The name kestrel is given to several different members of the falcon genus, Falco. Kestrels are most easily distinguished by their typical hunting behavior which is to hover over open country and swoop down on prey, usually small mammals, lizards or large insects. Other falcons are more adapted to active hunting on the wing. Kestrels require a slight headwind in order to hover, hence a local name of windhover for common kestrel.
A falcon is any of several species of bird of the genus Falco, such as the peregrine falcon, which are raptors or birds of prey. These birds have thin, pointed wings which allow them to dive at extremely high speeds. Peregrine falcons, the fastest birds on earth, are said to have reached speeds of up to 200 mph. Other falcons include the gyrfalcon, Lanner falcon, and the Merlin. Some small insectivorous falcons with long, narrow wings are called hobbies, and some which hover as they hunt for small rodents are called kestrels. The falcons are part of the family Falconidae, which also includes the caracaras, laughing falcon, forest falcons, and falconets.
Kestrels' ability to spot prey is enhanced by being able to see ultra-violet which is strongly reflected by vole urine. Plumage typically differs between male and female, and (as is usual with monogamous raptors) the female is slightly larger than the male. This allows a pair to fill different feeding niches over their home range.
Kestrels are bold and have adapted well to human encroachment, nesting in buildings and hunting by major roads. Kestrels do not build their own nests, but use nests built by other species.
THREATS TO KESTRELS & FALCONS
The peregrine falcon became endangered because of the overuse of pesticides during the 1950s and 1960s. Pesticide build-up interfered with reproduction, thinning eggshells and severely restricting the ability of birds to reproduce. The DDT buildup in the falcon's fat tissues would result in less calcium in the eggshells, leading to flimsier, more fragile eggs. In several parts of the world, this species was wiped out by pesticides. Eggs and chicks are often targeted by thieves and collectors.

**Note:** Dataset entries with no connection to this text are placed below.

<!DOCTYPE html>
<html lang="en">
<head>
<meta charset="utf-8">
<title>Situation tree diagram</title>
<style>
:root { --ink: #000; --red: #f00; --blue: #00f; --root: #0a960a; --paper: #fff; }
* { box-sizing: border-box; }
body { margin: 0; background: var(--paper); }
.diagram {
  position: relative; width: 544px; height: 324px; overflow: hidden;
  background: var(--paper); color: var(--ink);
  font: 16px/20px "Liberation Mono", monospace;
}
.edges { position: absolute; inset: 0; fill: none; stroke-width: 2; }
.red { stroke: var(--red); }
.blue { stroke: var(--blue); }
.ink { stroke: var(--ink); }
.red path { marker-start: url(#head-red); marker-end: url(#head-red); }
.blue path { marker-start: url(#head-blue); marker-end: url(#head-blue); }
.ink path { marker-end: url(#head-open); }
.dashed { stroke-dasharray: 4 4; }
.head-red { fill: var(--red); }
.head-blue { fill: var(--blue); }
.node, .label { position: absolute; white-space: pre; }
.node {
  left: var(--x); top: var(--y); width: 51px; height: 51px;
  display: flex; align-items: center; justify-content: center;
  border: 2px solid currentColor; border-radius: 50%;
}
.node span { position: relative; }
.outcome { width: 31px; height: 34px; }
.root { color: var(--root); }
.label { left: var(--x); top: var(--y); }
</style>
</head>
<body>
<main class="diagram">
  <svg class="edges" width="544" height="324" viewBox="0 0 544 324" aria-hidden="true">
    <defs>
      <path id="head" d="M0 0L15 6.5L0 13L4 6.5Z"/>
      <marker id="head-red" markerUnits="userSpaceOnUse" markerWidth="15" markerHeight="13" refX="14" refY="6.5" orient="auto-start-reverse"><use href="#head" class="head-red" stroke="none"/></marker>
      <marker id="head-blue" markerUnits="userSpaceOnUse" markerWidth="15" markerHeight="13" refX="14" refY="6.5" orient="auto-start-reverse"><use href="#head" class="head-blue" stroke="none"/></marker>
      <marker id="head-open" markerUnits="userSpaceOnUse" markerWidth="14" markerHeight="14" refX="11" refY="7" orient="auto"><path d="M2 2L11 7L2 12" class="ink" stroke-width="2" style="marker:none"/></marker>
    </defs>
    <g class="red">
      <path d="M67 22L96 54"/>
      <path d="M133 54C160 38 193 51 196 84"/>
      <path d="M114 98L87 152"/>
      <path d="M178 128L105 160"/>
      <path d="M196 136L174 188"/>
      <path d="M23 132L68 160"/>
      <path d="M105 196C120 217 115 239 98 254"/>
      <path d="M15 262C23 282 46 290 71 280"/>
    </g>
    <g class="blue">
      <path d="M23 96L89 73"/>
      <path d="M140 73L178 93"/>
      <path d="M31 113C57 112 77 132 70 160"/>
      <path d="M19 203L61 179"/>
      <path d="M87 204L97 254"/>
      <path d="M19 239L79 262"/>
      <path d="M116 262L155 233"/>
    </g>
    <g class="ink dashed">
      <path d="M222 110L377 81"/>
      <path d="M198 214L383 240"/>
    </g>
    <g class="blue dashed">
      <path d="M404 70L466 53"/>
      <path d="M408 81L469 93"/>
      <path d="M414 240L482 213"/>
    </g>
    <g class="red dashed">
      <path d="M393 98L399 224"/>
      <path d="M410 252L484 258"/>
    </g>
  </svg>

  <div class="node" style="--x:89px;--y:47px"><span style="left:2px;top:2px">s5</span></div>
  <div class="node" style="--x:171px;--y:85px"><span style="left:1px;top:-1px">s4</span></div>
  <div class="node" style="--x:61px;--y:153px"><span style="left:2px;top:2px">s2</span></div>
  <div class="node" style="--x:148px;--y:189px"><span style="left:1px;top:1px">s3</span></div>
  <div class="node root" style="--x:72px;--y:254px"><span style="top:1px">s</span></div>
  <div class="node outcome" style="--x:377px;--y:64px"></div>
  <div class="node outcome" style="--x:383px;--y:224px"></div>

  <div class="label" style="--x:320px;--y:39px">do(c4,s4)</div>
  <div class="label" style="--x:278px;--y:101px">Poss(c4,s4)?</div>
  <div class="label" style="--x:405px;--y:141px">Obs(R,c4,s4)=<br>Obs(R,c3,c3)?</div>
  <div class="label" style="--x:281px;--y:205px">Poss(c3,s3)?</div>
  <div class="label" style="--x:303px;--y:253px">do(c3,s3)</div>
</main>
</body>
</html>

Wildlife services around the world organized peregrine falcon recovery teams to breed them in captivity. The birds were fed through a chute so they could not see the human trainers. Then, when they were old enough, the box was opened. This allowed the bird to test its wings. As the bird got stronger, the food was reduced because the bird could hunt its own food. This procedure is called hacking. To release a captive-bred falcon, the bird was placed in a special box at the top of a tower or cliff ledge. Worldwide recovery efforts have been remarkably successful.
In the United States, the banning of DDT eventually allowed released birds to breed successfully. The peregrine falcon was removed from the U.S. Threatened and Endangered Species list on August 25, 1999. In 2003, some states began issuing limited numbers of falconry permits for peregrines due to the success of the recovery program. In the UK, there has been a good recovery of populations since the 1960s.